Open day brings Doctors, Patients and Researchers together to drive forward research

CLAHRC NWC PhD Student and Clinical Pharmacologist Dr Ahmed Al-Naher (pictured, left), delivered the real spirit of collaboration at a public involvement event in the latest stage of his pioneering research.

Clinicians, patients and researchers attended the open day at the University of Liverpool to offer input and complete research questions for Dr Al-Naher’s research titled PERMIT (Personalised Renal Monitoring via Information Technology). 

The initiative revolves around developing personalised kidney function monitoring guidelines, based on the clinical symptoms of individual patients with heart failure. Cutting edge technological devices will be the platforms used to facilitate remote care and underpin the research.
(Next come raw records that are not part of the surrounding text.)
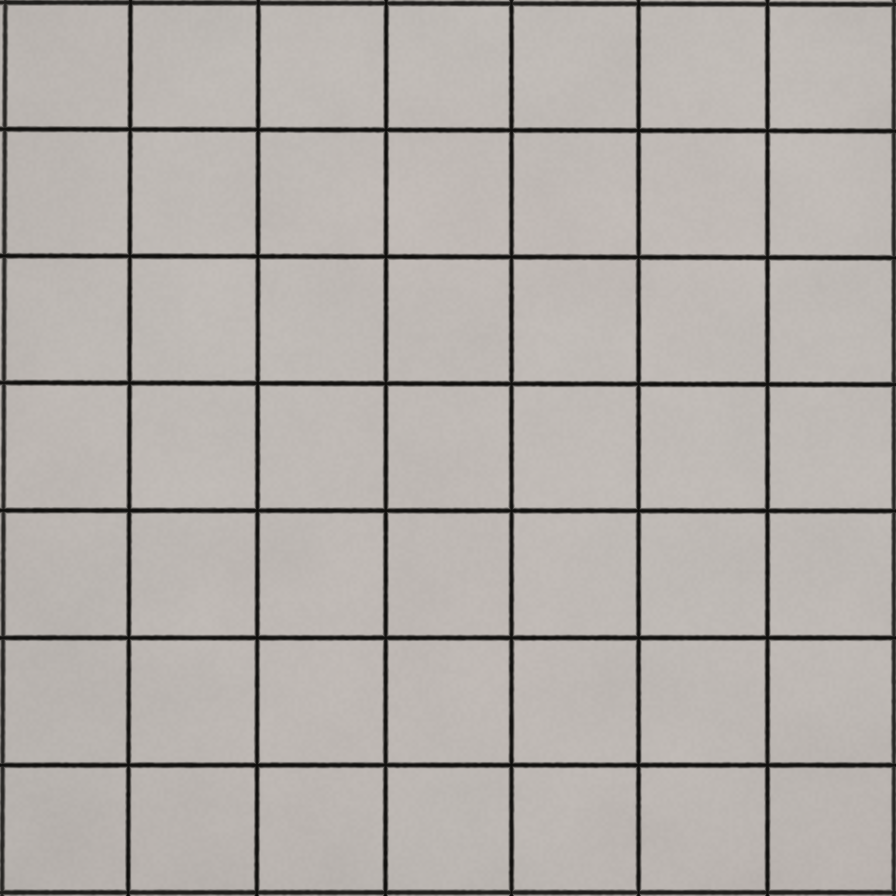
This pattern is drawn by a Shadertoy shader. Its source:

```glsl
// A seven by seven grid of soft black ink lines on warm grey paper.
// Each axis finds its nearest ruled line, nudged by a small wobble and lean;
// value noise adds paper mottling, grain and slightly rough ink edges.

const float CELLS = 7.0;
const vec3 PAPER = vec3(0.741, 0.720, 0.703);
const vec3 INK = vec3(0.055, 0.052, 0.045);

float hash(vec2 p) {
    vec3 q = fract(vec3(p.xyx) * 0.1031);
    q += dot(q, q.yzx + 33.33);
    return fract((q.x + q.y) * q.z);
}

float valueNoise(vec2 p) {
    vec2 cell = floor(p);
    vec2 f = fract(p);
    f = f * f * (3.0 - 2.0 * f);
    float low = mix(hash(cell), hash(cell + vec2(1, 0)), f.x);
    float high = mix(hash(cell + vec2(0, 1)), hash(cell + vec2(1, 1)), f.x);
    return mix(low, high, f.y);
}

float fbm(vec2 p) {
    float sum = 0.0;
    float weight = 0.5;
    for (int i = 0; i < 4; i++) {
        sum += weight * valueNoise(p);
        p = p * 2.03 + 17.1;
        weight *= 0.5;
    }
    return sum;
}

// Index of the nearest ruled line, from 0 to CELLS
float lineIndex(float x, float first, float pitch) {
    return clamp(round((x - first) / pitch), 0.0, CELLS);
}

// Ink coverage at a distance from the line centre
float inkLine(float d, float halfWidth, float blur, float pixel) {
    float soft = max(blur, 0.75 * pixel);
    return 1.0 - smoothstep(halfWidth - soft, halfWidth + soft, d);
}

// Vertical rules: uneven spacing, leaning more toward the left side
float verticalRules(vec2 p, float rough, float pixel) {
    float first = 0.0035;
    float pitch = 0.1420;
    float k = lineIndex(p.x, first, pitch);
    float wobble = 0.0012 * sin(1.848 * (k - 2.0));
    float lean = 0.0035 * (p.y - 0.5) * max(1.0 - k / 4.0, 0.0);
    float d = abs(p.x - first - k * pitch - wobble - lean);
    float edge = step(k, 0.5) + step(CELLS - 0.5, k);
    return inkLine(d + rough, 0.0024, 0.0019, pixel) * (1.0 - 0.14 * edge);
}

// Horizontal rules: a little heavier, tilting down to the right near the top
float horizontalRules(vec2 p, float rough, float pixel) {
    float first = 0.0039;
    float pitch = 0.14175;
    float k = lineIndex(p.y, first, pitch);
    float bow = 0.0009 * sin(0.4488 * k);
    float tilt = -0.0022 * (p.x - 0.5) * smoothstep(2.5, 4.0, k);
    float d = abs(p.y - first - k * pitch - bow - tilt);
    float edge = step(k, 0.5) + step(CELLS - 0.5, k);
    return inkLine(d + rough, 0.0026, 0.0019, pixel) * (1.0 - 0.08 * edge);
}

// Paper with uneven light, soft blotches and fine grain
vec3 paperColor(vec2 p) {
    float light = 1.0 + 0.018 * (p.y - 0.5) + 0.012 * (p.x - 0.5);
    light -= 0.035 * smoothstep(0.35, 0.75, length(p - vec2(0.54, 0.56)));
    light += 0.045 * (fbm(p * 13.0) - 0.47);
    light += 0.022 * (valueNoise(p * 260.0) - 0.5);
    float tint = 0.012 * (fbm(p * 4.0 + 31.0) - 0.47);
    return PAPER * (light + 0.008) + vec3(tint, -0.3 * tint, 0.0);
}

void mainImage(out vec4 fragColor, in vec2 fragCoord) {
    vec2 p = fragCoord / iResolution.xy;
    float pixel = 1.0 / min(iResolution.x, iResolution.y);

    // Ink edges
    float rough = 0.0005 * (valueNoise(p * 230.0 + 9.0) - 0.5);
    float vertical = verticalRules(p, rough, pixel);
    float horizontal = horizontalRules(p, rough, pixel);
    float ink = max(vertical, horizontal);

    // Ink over paper, with faint flecks in the ink
    vec3 inkColor = INK + 0.025 * valueNoise(p * 190.0);
    fragColor = vec4(mix(paperColor(p), inkColor, ink), 1.0);
}
```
It is envisaged that the availability of such monitoring protocols and remote care options will change clinical care pathways, potentially reduce hospital admissions, reduce costs and improve the quality of life for patients.

Opening the event, Dr Al-Naher said GPs across the region and several Trusts were now sharing data and clear progress had been made, with a target  for the research outcomes being adopted by partner Trusts by 2020 with the potential for a national rollout. The work is part of CLAHRC NWC's Delivering Personalised Health and Care Theme portfolio of research. 

Dr Al-Naher said: “We couldn’t have got the research this far without patient and public input and the support of our clinical partners. This project is designed to impact directly on improving care for heart and kidney patients and asking the patients and public today to complete research questions on the design of technological devices demonstrates their importance to this research.  Who better to ask than the people themselves who will benefit from this research?“

CLAHRC NWC Partners Liverpool Heart and Chest Hospital Foundation Trust (LHCHFT) and Royal Liverpool and Broadgreen Hospitals NHS Foundation Trust, East Lancashire Clinical Commissioning Group (CCG), Liverpool CCG and University of Liverpool are stakeholders in the project in addition to General Practitioners and the University of Manchester. 

Heart failure patient Sam Samoff gave a passionate insight into his treatment to date and pressed the need for the research by suggesting if such guidance had been available it may have helped his condition earlier. Sam has also taken part in a video about Dr Al-Naher’s research.

Keith Wilson, a patient and public adviser on the CLAHRC NWC funded project, said: “We have heard today about the impact of heart failure, the use of diuretics and monitoring of kidney function and the impacts on patient lives. It’s great that we are hearing these stories as it demonstrates the clear need for the research and the impact on individuals, carers and their families. We meet regularly with Dr Al-Naher as a patient group and feel our experiences are really shaping this research.”

Dr Jay Wright, Consultant Cardiologist at LHCFT and part of the research project’s supervising team, explained to the attendees the importance of the research. He said: “This is a new way of creating personalised monitoring for patients which is needed. This should lead to safer prescribing and improved options for heart and kidney patients. It should also reduce the number of hospital admissions that shouldn’t have happened in the first place.”

GP Sanjeev Maharaj of Elizabeth Street surgery in Blackpool, said: “Most GPs will initially stabilise any kidney disease, then monitor patients over time, but there is no clear guidance on doses of medication and we can't track acute renal function and disruption caused by diuretics. To be able to do this in a smarter way would give us and patients more confidence in the right treatment plan.”

Next to anti-inflammatory drugs, diuretics are the second commonest cause of drug-induced hospital admissions, with most patients presenting with renal impairment.

Attendees were asked specific research questions on the types of remote technology they would prefer based on time usage, convenience and communications, in a Discrete Choice Questionnaire for Remote Care.

A question and answer debate about the research ended the day focusing on the impact of the research reducing health inequalities.

Dr Al-Naher commented: “The final algorithm developed will be inclusively designed. Patients are a strong force for promoting the take-up of devices so ensuring their ongoing input and finding out what they think is critical.”

To find out more about the PERMIT project please click here.



More articles     Posted on: 25 October 2017